The Reinvention of Religious Music: Olivier Messiaen's Breakthrough Toward the Beyond. By Sander van Maas. New York: Fordham University Press, 2009. [224 p. ISBN 9780823230570. $55.] Notes, bibliography.
In The Reinvention of Religious Music: Olivier Messiaen's Breakthrough Toward the Beyond, Sander van Maas considers the musical, philosophical, and religious qualities of Messiaen's music in order to ascertain music's potential capability of facilitating, in the composer's words, a "breakthrough toward the beyond." For van Maas, it is a matter of asking the question, "Is what is musically overwhelming also true?" (p. 2). He argues that scholarly work on the relationship between music and religion has been weak. Due to the increasing secularization of society, scholars have tended to regard musica sacra as a less than acceptable topic about which to write. Yet, for van Maas, this perspective is outdated due to the recent return of religion to the intellectual public sphere, prompting him to argue that now is the time to go beyond technical approaches to music in order to explore the radical possibility of music's capability of producing a foretaste of heaven on earth. Thus, van Maas proposes a daunting thesis in The Reinvention of Religious Music, one that requires a scholar who can negotiate the subtleties of the musicological, philosophical, and theological aspects of Messiaen's music with equal adeptness. Despite the inherent limits of its thesis as well as a few shortcomings associated with its musicological discussions, the book is a successful interdisciplinary study of religious music in contemporary society.
After laying out the book's scope and organization in the introduction, van Maas explores Messiaen's writings (especially the Conférence de Notre-Dame of 1977) in chapter 1 ("It Is a Glistening Music We Seek") in order to determine the goals and objectives that the composer had in mind when writing his music. In the second part of the chapter, van Maas considers Messiaen's ideas regarding the relation between music and religion, closing with an exposition of his "privileged figures" that connect the musical with the religious (pp. 28-36): a lack of truth (défaut de Vérité ) in music, the analogy of the marvelous (le merveilleux), and the experience of dazzlement (éblouisse ment) by an excess of truth (excès de Vérité ), which leads to that "breakthrough toward the beyond." The first figure, music's lack of truth, suggests that through a negative relation with the divine, music refers beyond itself to something more elemental and real. The second figure, the marvelous, is more positive in determination. It suggests those analogies with the divine that a believer may encounter while in the world. The third figure is the sensation of dazzlement that overwhelms a believer's sensory perceptions and thought, analogous to what one experiences while observing stained-glass windows (such as those at Sainte-Chapelle in Paris) where biblical images are rendered incidental.

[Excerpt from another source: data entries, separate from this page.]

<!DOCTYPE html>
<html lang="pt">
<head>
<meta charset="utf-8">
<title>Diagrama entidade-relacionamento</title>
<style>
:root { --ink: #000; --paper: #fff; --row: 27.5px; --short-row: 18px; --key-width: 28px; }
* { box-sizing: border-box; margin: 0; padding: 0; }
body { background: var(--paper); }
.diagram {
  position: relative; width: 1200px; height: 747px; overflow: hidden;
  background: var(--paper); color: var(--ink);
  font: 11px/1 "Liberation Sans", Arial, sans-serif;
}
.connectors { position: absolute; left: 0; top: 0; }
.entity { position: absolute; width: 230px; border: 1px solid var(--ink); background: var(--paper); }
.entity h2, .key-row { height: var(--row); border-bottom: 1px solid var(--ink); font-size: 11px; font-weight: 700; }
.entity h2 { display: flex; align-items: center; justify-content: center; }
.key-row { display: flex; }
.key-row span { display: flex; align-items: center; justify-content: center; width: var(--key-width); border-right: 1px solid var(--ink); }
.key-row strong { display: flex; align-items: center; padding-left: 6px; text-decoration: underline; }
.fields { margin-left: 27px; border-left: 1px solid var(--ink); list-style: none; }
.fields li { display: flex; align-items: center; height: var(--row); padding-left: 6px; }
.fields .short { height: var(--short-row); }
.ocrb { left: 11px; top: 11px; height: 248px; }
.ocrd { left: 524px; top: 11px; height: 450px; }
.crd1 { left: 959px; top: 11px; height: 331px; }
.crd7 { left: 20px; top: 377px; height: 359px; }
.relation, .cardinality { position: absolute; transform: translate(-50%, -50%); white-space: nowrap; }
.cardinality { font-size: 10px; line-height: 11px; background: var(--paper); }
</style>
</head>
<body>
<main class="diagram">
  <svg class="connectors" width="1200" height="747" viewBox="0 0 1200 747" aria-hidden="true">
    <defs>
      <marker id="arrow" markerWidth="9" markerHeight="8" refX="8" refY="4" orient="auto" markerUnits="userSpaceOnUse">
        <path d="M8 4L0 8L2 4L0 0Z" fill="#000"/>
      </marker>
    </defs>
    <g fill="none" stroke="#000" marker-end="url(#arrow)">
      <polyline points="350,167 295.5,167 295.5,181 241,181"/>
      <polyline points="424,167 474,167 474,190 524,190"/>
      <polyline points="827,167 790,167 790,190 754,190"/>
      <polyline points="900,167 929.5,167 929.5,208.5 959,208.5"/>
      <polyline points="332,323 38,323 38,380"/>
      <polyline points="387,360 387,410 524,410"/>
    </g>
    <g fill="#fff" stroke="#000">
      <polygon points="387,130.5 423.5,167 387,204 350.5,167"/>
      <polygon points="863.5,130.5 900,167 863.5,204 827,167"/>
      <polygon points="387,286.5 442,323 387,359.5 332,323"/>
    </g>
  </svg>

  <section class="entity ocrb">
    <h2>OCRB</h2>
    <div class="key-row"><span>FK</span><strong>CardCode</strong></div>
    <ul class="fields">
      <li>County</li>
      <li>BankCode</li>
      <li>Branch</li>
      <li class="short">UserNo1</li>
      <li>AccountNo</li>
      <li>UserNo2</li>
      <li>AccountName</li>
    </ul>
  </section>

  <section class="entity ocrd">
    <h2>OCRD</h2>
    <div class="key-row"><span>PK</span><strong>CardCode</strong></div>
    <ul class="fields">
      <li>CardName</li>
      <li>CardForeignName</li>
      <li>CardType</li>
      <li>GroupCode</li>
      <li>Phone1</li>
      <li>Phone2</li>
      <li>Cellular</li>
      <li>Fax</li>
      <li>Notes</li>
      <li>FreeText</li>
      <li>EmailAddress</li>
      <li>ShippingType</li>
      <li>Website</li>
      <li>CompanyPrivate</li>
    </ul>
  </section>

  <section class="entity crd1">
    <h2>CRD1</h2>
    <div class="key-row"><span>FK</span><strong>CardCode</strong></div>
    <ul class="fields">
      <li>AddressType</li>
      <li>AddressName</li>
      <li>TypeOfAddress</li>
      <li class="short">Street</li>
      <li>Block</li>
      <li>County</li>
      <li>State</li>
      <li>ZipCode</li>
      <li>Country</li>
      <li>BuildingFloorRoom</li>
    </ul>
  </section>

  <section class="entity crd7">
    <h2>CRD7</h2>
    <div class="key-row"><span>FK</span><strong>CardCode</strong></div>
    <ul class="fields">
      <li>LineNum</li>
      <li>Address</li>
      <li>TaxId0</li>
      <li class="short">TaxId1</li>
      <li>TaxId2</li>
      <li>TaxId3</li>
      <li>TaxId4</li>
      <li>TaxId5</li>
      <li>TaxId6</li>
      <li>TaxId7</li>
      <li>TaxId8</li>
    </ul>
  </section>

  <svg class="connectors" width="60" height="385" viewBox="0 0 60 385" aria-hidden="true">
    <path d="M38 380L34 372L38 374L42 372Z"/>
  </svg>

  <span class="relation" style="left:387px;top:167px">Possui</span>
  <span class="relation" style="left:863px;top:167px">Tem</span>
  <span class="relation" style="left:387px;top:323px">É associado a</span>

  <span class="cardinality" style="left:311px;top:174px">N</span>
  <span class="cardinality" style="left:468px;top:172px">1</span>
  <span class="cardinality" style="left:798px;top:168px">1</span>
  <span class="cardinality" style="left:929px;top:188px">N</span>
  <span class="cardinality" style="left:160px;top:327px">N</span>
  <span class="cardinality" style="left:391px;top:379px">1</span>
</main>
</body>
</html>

Through his colored-hearing synesthesia, Messiaen translates the transformative experience of dazzlement into music, which gives believers an inkling of the perpetual dazzlement they will experience when they know Christ as resurrected beings.

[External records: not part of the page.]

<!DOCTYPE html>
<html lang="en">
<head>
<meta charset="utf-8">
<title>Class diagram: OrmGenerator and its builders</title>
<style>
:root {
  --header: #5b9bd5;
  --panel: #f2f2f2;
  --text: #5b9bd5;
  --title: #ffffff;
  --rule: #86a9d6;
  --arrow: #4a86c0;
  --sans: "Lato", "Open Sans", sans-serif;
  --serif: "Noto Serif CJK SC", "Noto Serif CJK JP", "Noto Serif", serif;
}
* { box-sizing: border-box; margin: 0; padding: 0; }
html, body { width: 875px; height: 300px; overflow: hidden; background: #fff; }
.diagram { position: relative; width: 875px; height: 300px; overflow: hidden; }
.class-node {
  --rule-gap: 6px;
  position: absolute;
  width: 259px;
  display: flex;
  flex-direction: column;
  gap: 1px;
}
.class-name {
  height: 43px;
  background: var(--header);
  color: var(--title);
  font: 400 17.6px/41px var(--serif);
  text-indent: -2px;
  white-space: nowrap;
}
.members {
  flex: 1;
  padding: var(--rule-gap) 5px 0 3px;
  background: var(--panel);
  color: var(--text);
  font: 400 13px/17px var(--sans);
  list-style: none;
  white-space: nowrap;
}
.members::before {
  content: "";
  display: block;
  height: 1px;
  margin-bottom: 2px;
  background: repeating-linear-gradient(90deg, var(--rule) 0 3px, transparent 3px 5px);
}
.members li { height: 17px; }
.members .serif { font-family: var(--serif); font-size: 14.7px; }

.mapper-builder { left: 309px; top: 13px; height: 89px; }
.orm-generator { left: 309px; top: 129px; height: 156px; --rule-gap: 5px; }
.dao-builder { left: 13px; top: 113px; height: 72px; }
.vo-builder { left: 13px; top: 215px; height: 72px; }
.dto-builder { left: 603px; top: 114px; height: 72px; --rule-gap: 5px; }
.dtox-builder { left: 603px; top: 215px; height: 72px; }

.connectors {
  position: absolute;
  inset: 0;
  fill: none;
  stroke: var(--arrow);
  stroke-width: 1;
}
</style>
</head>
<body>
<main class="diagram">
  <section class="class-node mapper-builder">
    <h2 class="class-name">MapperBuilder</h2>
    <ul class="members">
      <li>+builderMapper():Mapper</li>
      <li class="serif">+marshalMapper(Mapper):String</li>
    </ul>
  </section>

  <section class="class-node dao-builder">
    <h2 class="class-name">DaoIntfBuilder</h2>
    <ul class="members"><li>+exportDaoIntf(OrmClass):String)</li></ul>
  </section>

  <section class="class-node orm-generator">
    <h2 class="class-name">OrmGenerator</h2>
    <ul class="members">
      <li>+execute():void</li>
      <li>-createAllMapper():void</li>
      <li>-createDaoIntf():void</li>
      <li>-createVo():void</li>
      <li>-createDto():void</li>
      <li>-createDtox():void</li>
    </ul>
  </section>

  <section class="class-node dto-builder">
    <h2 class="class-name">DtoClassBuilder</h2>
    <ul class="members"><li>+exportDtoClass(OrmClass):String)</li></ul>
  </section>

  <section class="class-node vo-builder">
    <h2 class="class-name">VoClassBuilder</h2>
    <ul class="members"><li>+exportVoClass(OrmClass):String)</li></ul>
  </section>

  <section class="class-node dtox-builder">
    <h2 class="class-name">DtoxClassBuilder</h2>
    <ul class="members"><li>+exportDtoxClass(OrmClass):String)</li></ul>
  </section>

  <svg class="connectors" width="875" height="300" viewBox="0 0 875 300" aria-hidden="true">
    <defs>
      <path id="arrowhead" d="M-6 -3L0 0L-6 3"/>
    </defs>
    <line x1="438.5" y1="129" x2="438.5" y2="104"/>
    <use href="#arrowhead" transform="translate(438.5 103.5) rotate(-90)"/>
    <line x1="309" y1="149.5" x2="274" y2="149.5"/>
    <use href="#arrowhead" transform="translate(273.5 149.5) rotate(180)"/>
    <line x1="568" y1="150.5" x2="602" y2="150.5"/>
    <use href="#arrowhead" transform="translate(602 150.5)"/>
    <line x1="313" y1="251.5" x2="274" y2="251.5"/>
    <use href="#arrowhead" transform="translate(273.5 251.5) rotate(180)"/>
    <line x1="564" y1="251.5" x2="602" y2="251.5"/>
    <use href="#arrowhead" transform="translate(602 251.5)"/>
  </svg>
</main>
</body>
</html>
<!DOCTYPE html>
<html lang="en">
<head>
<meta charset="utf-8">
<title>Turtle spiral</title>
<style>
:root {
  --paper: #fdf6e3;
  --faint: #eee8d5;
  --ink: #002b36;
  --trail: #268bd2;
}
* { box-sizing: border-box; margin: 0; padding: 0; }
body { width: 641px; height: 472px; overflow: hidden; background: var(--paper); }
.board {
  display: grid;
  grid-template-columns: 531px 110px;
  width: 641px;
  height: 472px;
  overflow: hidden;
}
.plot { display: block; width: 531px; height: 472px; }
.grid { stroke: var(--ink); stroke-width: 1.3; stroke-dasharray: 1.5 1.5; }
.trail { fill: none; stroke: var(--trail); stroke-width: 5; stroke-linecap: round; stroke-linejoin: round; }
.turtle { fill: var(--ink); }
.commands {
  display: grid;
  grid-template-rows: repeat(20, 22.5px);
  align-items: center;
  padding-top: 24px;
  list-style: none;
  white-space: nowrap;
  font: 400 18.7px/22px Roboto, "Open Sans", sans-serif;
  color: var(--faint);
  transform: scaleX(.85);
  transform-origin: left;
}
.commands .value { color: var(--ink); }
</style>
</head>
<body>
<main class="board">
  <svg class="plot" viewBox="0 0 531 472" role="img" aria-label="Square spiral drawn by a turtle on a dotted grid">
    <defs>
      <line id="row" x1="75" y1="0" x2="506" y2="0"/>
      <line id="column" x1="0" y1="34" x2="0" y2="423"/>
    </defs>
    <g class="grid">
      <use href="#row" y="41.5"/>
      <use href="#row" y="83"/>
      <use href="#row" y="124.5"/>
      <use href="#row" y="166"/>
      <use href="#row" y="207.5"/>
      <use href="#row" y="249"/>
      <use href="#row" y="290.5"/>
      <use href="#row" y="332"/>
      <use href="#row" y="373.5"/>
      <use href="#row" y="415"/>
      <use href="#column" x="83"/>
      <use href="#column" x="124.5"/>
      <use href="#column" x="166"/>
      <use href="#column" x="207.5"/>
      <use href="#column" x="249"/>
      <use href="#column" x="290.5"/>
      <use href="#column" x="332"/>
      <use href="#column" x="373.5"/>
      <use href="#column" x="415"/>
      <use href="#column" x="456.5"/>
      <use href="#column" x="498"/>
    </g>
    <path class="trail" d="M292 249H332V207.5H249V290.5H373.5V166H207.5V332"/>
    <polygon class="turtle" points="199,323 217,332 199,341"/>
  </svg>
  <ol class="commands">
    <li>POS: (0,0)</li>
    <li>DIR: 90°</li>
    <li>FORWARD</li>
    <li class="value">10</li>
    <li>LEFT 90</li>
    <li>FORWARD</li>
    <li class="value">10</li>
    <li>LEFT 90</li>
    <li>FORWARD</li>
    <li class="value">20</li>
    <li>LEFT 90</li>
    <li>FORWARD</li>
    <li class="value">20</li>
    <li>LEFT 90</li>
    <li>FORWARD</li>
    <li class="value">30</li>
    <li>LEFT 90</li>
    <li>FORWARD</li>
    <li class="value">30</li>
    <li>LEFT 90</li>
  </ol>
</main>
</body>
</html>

Chapter 2 ("Five Times Breakthrough") embarks on analyses of five passages from Messiaen's oratorio La Transfiguration de Notre-Seigneur Jésus-Christ (1965-69) that the composer identified as examples of breakthrough in the Conférence de Kyoto of 1985. For this reviewer, this is the weakest chapter in the book. Because of the lack of music examples and illustrative figures in the chapter (and for that matter, throughout the book), van Maas's analytical discussions are at times laborious to read, lacking the clarifying detail that music examples and figures could help supply. He relies too heavily, moreover, on Messiaen for his examples of dazzlement and breakthrough. As a result, these discussions are somewhat disappointing, conveying the impression of an uncritical approach to Messiaen's attempts to put dazzlement into practice. …